For years, security firms have warned of keystroke logging malware that surreptitiously steals usernames and passwords on desktop and laptop computers.
In the past year, a similar threat has begun to emerge on mobile devices: So-called overlay malware that impersonates login pages from popular apps and websites as users launch the apps, enticing them to enter their credentials to banking, social networking, and other services, which are then sent on to attackers.
Such malware has even found its way onto Google's AdSense network, according to a report on Monday from Moscow-based security firm Kaspersky Lab. The weapon would automatically download when users visited certain Russian news sites, without requiring users to click on the malicious advertisements. It then prompts users for administrative rights, which makes it harder for antivirus software or the user to remove it, and proceeds to steal credentials through fake login screens, and by intercepting, deleting, and sending text messages. The Kaspersky researchers call it "a gratuitous act of violence against Android users."
"By simply viewing their favorite news sites over their morning coffee users can end up downloading last-browser-update.apk, a banking Trojan detected by Kaspersky Lab solutions as Trojan-Banker.AndroidOS.Svpeng.q," according to the company. "There you are, minding your own business, reading the news and BOOM!—no additional clicks or following links required."
The issue has since been resolved, a Google spokeswoman said in an email, adding that there's no indication the attack ever affected more than one website.
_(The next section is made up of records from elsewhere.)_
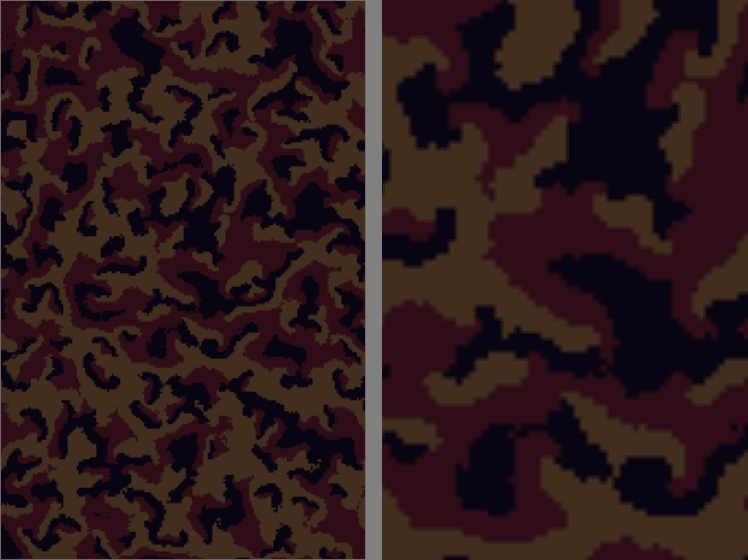
Left, the full canvas; right, a detail of the centre.
A WebGL 2 fragment shader for this pattern:

```glsl
#version 300 es
precision highp float;
// Dark three-colour mosaic of paired spiral hooks, like a cyclic cellular automaton.

uniform vec2 u_resolution;
out vec4 fragColor;

const float TAU = 6.2831853;

float hash(vec2 p) {
    vec3 q = fract(vec3(p.xyx) * 0.1031);
    q += dot(q, q.yzx + 33.33);
    return fract((q.x + q.y) * q.z);
}

float octagonLength(vec2 v) {
    v = abs(v);
    return max(max(v.x, v.y), 0.7071 * (v.x + v.y));
}

// Cellular noise of core pairs: each pair adds a left and a right whirl
// whose angles cancel far away; distance to the nearest core winds them up.
float spiralPhase(vec2 p) {
    vec2 home = floor(p);
    float phase = 0.0;
    float nearest = 0.9;
    for (int y = -1; y <= 1; y++) {
        for (int x = -1; x <= 1; x++) {
            vec2 id = home + vec2(x, y) + 40.0;
            vec2 center = id - 39.5 + 0.6 * (vec2(hash(id), hash(id + 71.3)) - 0.5);
            float heading = TAU * hash(id + 23.7);
            vec2 arm = mix(0.18, 0.36, hash(id + 57.1)) * vec2(cos(heading), sin(heading));
            vec2 a = p - center - arm;
            vec2 b = p - center + arm;
            float angle = atan(a.y * b.x - a.x * b.y, dot(a, b));
            phase += angle * (1.0 - smoothstep(0.4, 1.2, length(p - center)));
            nearest = min(nearest, min(octagonLength(a), octagonLength(b)));
        }
    }
    return phase + 5.0 * (1.0 - exp(-1.7 * nearest));
}

// Slow drift of the starting colour.
float drift(vec2 p) {
    return 1.5 * (sin(2.1 * p.x + 1.3 * p.y + 1.4 * sin(1.1 * p.y))
                + sin(1.9 * p.y - 1.2 * p.x + 1.6 * sin(1.3 * p.x + 2.0)));
}

vec3 spiralColor(vec2 uv) {
    vec2 pixel = floor(uv * 256.0);
    vec2 p = (pixel + 0.5) / 256.0 * 14.0;
    float jitter = 0.3 * (hash(pixel + 3.0) - 0.5);
    float turn = fract((spiralPhase(p) + drift(p) + jitter) / TAU);

    vec3 brown = vec3(0.26, 0.18, 0.12);
    vec3 maroon = vec3(0.18, 0.05, 0.09);
    vec3 night = vec3(0.03, 0.015, 0.07);
    return turn < 0.36 ? brown : turn < 0.68 ? maroon : night;
}

void main() {
    // Average a 3 x 3 patch to soften the cell edges.
    vec3 color = vec3(0.0);
    float spread = 0.6 * u_resolution.y / 512.0;
    for (int i = 0; i < 9; i++) {
        vec2 offset = (vec2(i % 3, i / 3) - 1.0) * spread;
        color += spiralColor((gl_FragCoord.xy + offset) / u_resolution.y) / 9.0;
    }

    // Thin pale rim around the canvas.
    vec2 toEdge = min(gl_FragCoord.xy, u_resolution - gl_FragCoord.xy);
    float edge = min(toEdge.x, toEdge.y);
    float rimWidth = u_resolution.y / 512.0;
    float rim = 1.0 - smoothstep(-0.5, 0.5, edge - rimWidth);
    color = mix(color, vec3(0.45, 0.40, 0.40), rim);

    fragColor = vec4(color, 1.0);
}
```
The company has said in the past that it works to block malware attacks from third-party ads distributed through its networks. The effort has become increasingly critical as Google and other advertising networks try to dissuade users from filtering out ads altogether with adblocking tools, which also aim to reduce ad-delivered malware and the web beacons used to track users across websites.
Researchers from Kaspersky have reported a 15.6% increase in the number of financial malware in the second quarter of 2016, compared to the previous quarter, as well as a continuing .
The creators of such malware can charge would-be fraudsters thousands of dollars on underground hacking marketplaces for mobile malware tools that deploy such bogus login pages, often in conjunction with other features like the ability to intercept SMS messages, according to research by Limor Kessem, an executive security advisor at IBM Security.
Attackers then send phishing-style SMS messages to mobile users to encourage them to install apps containing the malware, sometimes even soliciting their phone numbers through pop-up messages on PCs in order to send a link to the malicious apps, she tells Fast Company.
"It’s usually some sort of social engineering that would get them to install this application," Kessem said, though users should also be concerned about the rise in ad-distributed malware, sometimes called malvertising.
"Due to the popularity of malvertising and the ability of cybercriminals to exploit ad networks even on very well known websites... this vector is increasingly potent," she said. "Security professionals often recommend disabling/blocking ads to reduce the risk of drive-by infections."
When a phishing link is sent via text, it might be a bogus notification about a package delivery that needs to be tracked through a specialized app, an invitation to participate in an app-based poll, or anything else attackers can think up, said Jimmy Su, director of threat research at security firm FireEye. And if the phishing messages are effective enough, the malware can more than pay for itself.
One malware maker recently raised prices from $5,000 to $15,000, not including monthly service fees, after adding new features, according to Kessem.
"The initial version of this from last November was distributed on a Russian hacking forum, and they were advertising a service where they would charge a certain amount of money per month to provide this command-and-control [server] where they would store the logins and the passwords, and also the customization of the application," said Su. "Then we can see that these kind of logins and passwords can be purchased on the black market, and that’s how the cycle of the economics works."
Generally, attackers have targeted phones running Google’s Android operating system, which has a larger user count than Apple’s iOS platform and makes it easier to install apps from outside the official marketplace—a practice often called sideloading.
"We’ve seen some malware on Google Play and on iTunes," said Domingo Guerra, cofounder and president of mobile security company Appthority. "However, for the most part, Apple and Google do a good part of removing it from the app stores."
So far, overlay malware has mostly targeted users in Europe and Russia, but there’s no reason to think it won’t become more prevalent in other markets, including the U.S., Su said.
"Both the localization and category of apps are going to expand," he said. "We already see localizations for particular countries and it will be customized for that particular language."
For the most part, experts say, the best ways to stay safe from mobile malware and phishing attacks are similar to techniques users are hopefully already using to keep their PCs safe from hackers. Those include keeping operating systems up to date as much as possible, removing unused apps that could house vulnerabilities, and being wary of any kinds of unsolicited links or downloads.
"The same rules of hygiene and security hygiene apply in the PC and the mobile device," said Kessem.
Users should be particularly wary of any invitations to install apps from outside of official app stores, said Guerra. "Every legitimate app is going to be on Google Play or on iTunes," he said.
The trouble is, users not accustomed to smartphone malware may be at risk for infection until it sinks in that mobile devices are ultimately just as much a target for attackers as laptop and desktop computers, he warns.
"I unfortunately think it’s going to get worse," he said. "As users, we’re not thinking of these as computers, so we kind of trust it more than we should."